◆ RECORDED INFORMATION ◆
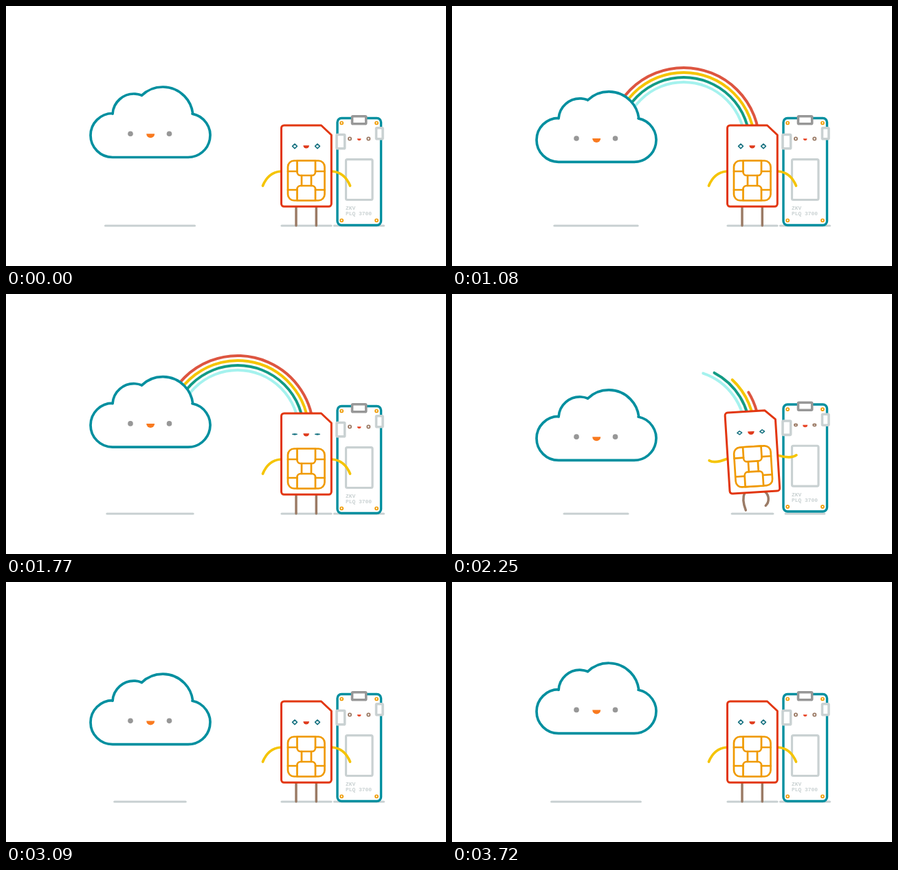
An HTML page with a canvas for the animation above (3.75 s loop, 640x379 px).

```html
<!DOCTYPE html>
<html lang="en">
<head>
<meta charset="utf-8">
<title>Cloud rainbow</title>
<style>
html, body { margin: 0; width: 100%; height: 100%; overflow: hidden; background: #fff; }
canvas { display: block; }
</style>
</head>
<body>
<canvas id="stage" width="640" height="379"></canvas>
<script>
const ctx = document.getElementById('stage').getContext('2d');
const LOOP = 3750;
const TEAL = '#008f9f', RED = '#e2360f', AMBER = '#f09a00', YELLOW = '#f5c400';
const PALE = '#c9d1d2', GRAY = '#979797', BROWN = '#9b7b66';
const CLOUD_TOPS = [0, 908, 1876, 2800, LOOP];
const SHADOW_TOPS = [0, 937, 1876, 2812, LOOP];
const HOP_START = 2215, HOP = 170, HOPS = 4;

const clamp = v => Math.min(1, Math.max(0, v));
const mix = (a, b, k) => a + (b - a) * k;
const ramp = (t, from, to) => clamp((t - from) / (to - from));

function bob(t, tops) {
  let i = 0;
  while (i < tops.length - 2 && t >= tops[i + 1]) i++;
  return Math.sin(Math.PI * (t - tops[i]) / (tops[i + 1] - tops[i])) ** 2;
}

// Eye openness, 1 = fully open
function blink(t, times) {
  return Math.min(1, ...times.map(c => Math.max(0.2, Math.abs(t - c) / 100)));
}

function sway(t, start) {
  const phase = (t - start) / HOP;
  return phase > 0 && phase < HOPS ? -Math.sin(Math.PI * phase) : 0;
}

function stroke(color, width) {
  ctx.strokeStyle = color;
  ctx.lineWidth = width;
  ctx.stroke();
}

function fill(color) {
  ctx.fillStyle = color;
  ctx.fill();
}

function line(color, width, ...points) {
  ctx.beginPath();
  points.forEach(([x, y]) => ctx.lineTo(x, y));
  stroke(color, width);
}

function box(x1, y1, x2, y2, radius, color, width) {
  ctx.beginPath();
  ctx.roundRect(x1, y1, x2 - x1, y2 - y1, radius);
  fill('#fff');
  stroke(color, width);
}

function disc(x, y, r, color) {
  ctx.beginPath();
  ctx.arc(x, y, r, 0, Math.PI * 2);
  fill(color);
}

function smile(x, y, r, color) {
  ctx.beginPath();
  ctx.arc(x, y, r, 0, Math.PI);
  fill(color);
}

function shadow(x, half) {
  line(PALE, 3, [x - half, 320.3], [x + half, 320.3]);
}

function posed(x, y, lift, degrees, draw) {
  ctx.save();
  ctx.translate(x, y - lift);
  ctx.rotate(degrees * Math.PI / 180);
  ctx.translate(-x, -y);
  draw();
  ctx.restore();
}

function drawRainbow(t) {
  const bands = [
    ['#dd5540', 110, 0], [YELLOW, 103, 60],
    ['#129b84', 96, 120], ['#a5f2ee', 89, 155]
  ];
  for (const [color, radius, delay] of bands) {
    const head = ramp(t, 30 + delay, 720 + delay);
    const tail = ramp(t, 1680 + delay, 2370 + delay);
    if (head <= tail) continue;
    ctx.beginPath();
    ctx.arc(337, 200, radius, Math.PI * (1 + tail), Math.PI * (1 + head));
    stroke(color, 4);
  }
}

function drawCloud(t) {
  shadow(209.5, 65 - 20.5 * bob(t, SHADOW_TOPS));
  ctx.save();
  ctx.translate(0, 24 * bob(t, CLOUD_TOPS));
  ctx.beginPath();
  ctx.moveTo(155, 220.5);
  ctx.arc(155, 188.5, 32, Math.PI / 2, Math.PI * 1.5);
  ctx.arc(186, 159, 31, Math.PI * 1.02, Math.PI * 1.615);
  ctx.arc(228, 162, 44, Math.PI * 1.255, Math.PI * 1.96);
  ctx.arc(265, 188.5, 32, Math.PI * 1.56, Math.PI * 2.5);
  ctx.closePath();
  fill('#fff');
  stroke(TEAL, 3.7);
  disc(181, 186.2, 3.8, GRAY);
  disc(237.5, 186.2, 3.8, GRAY);
  smile(210.2, 186.3, 6, '#f97a1f');
  ctx.restore();
}

function drawBoard(open, joy) {
  box(482, 163.5, 545.5, 319.5, 6, TEAL, 3.4);
  box(503.5, 160.7, 523.7, 171.7, 1, GRAY, 3.6);
  box(481, 187.5, 492.7, 207.8, 1, PALE, 3.6);
  box(538.5, 177.7, 548, 193.7, 1, PALE, 3.6);
  box(494.5, 223.7, 533, 282.5, 2, PALE, 3.2);
  for (const x of [488.2, 539]) for (const y of [170.5, 312.5]) {
    ctx.beginPath();
    ctx.arc(x, y, 2, 0, Math.PI * 2);
    stroke(AMBER, 1.7);
  }
  for (const x of [500, 527.3]) {
    ctx.beginPath();
    ctx.ellipse(x, 193.5, 2.1, 2.1 * open, 0, 0, Math.PI * 2);
    stroke(BROWN, 1.8);
  }
  smile(513.7, 193.2, mix(2.8, 4.8, joy), '#e8472a');
  ctx.fillStyle = PALE;
  ctx.font = 'bold 7.9px "Liberation Mono", monospace';
  ctx.fillText('ZKV', 494, 297.3);
  ctx.fillText('PLQ 3700', 494, 305.3);
}

function drawLeg(x, side, kick, bend) {
  ctx.beginPath();
  ctx.moveTo(x, 292);
  const out = side * mix(5, 10, bend) * kick;
  const foot = mix(320, mix(316, 308, bend), kick);
  ctx.bezierCurveTo(x + out, mix(300, 296, kick), x + out, mix(310, 306, kick), x, foot);
  stroke(BROWN, 3.5);
}

function drawSim(open, joy, hop, tilt) {
  drawLeg(422, -1, hop, tilt > 0 ? 1 : 0);
  drawLeg(451.3, 1, hop, tilt < 0 ? 1 : 0);
  for (const side of [-1, 1]) {
    const x = d => 437 + side * d;
    ctx.beginPath();
    ctx.moveTo(x(37.5), 241);
    ctx.quadraticCurveTo(x(55.5), mix(242.5, 250, hop), x(63.5), mix(262, 229.5, hop));
    stroke(YELLOW, 3.7);
  }

  ctx.beginPath();
  ctx.moveTo(404.5, 174);
  ctx.lineTo(458.5, 174);
  ctx.lineTo(473.3, 188);
  ctx.arcTo(473.3, 292.3, 460, 292.3, 4);
  ctx.arcTo(400.5, 292.3, 400.5, 280, 4);
  ctx.arcTo(400.5, 174, 410, 174, 4);
  ctx.closePath();
  fill('#fff');
  stroke(RED, 3);

  box(410, 225.5, 463.5, 283.5, 9, AMBER, 2.7);
  box(423.5, 225.5, 450, 247, [0, 0, 5, 5], AMBER, 2.7);
  box(423.5, 262, 450, 283.5, [5, 5, 0, 0], AMBER, 2.7);
  for (const x of [430, 444]) line(AMBER, 2.7, [x, 247], [x, 262]);
  for (const y of [241, 268]) {
    line(AMBER, 2.7, [410, y], [423.5, y]);
    line(AMBER, 2.7, [450, y], [463.5, y]);
  }

  for (const x of [420, 453]) {
    const h = 3.4 * open;
    ctx.beginPath();
    ctx.moveTo(x - 3.4, 204.4);
    ctx.lineTo(x, 204.4 - h);
    ctx.lineTo(x + 3.4, 204.4);
    ctx.lineTo(x, 204.4 + h);
    ctx.closePath();
    stroke('#13707f', mix(1.1, 1.6, open));
  }
  smile(436.7, 203.3, mix(4.3, 5.7, joy), '#df3a1c');
}

function drawSparks(t) {
  const p = ramp(t, 2390, 2810);
  if (p <= 0 || p >= 1) return;
  const radius = 62 * (1 - (1 - p) ** 3);
  ctx.globalAlpha = 1 - p;
  for (let i = 0; i < 7; i++) {
    const a = (176 + 29.5 * i) * Math.PI / 180;
    disc(429 + radius * Math.cos(a), 158 + radius * Math.sin(a), 3.3, YELLOW);
  }
  ctx.globalAlpha = 1;
}

function render(t) {
  const simSway = sway(t, HOP_START);
  const hop = Math.abs(simSway);
  const joy = Math.min(ramp(t, 2215, 2315), 1 - ramp(t, 2860, 2960));
  const squint = mix(1, 0.25, joy);

  ctx.fillStyle = '#fff';
  ctx.fillRect(0, 0, 640, 379);
  ctx.lineCap = 'round';
  ctx.lineJoin = 'round';

  drawRainbow(t);
  drawCloud(t);
  shadow(437, mix(36, 26, hop));
  shadow(513.5, mix(36, 23.5, hop));
  drawSparks(t);
  posed(514, 320, 4 * hop, 6.5 * sway(t, 2291), () =>
    drawBoard(Math.min(squint, blink(t, [300, 1400, 2000])), joy));
  posed(436.7, 233, 5 * hop, 5.8 * simSway, () =>
    drawSim(Math.min(squint, blink(t, [550, 1780])), joy, hop, simSway));
}

function frame() {
  render(performance.now() % LOOP);
  requestAnimationFrame(frame);
}
frame();
</script>
</body>
</html>
```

◆ WHAT YOU SHOULD DO ◆
Report how many lines of the entries above contain "squint", and give no other output.

◆ SOLUTION TO THE PROBLEM ◆
3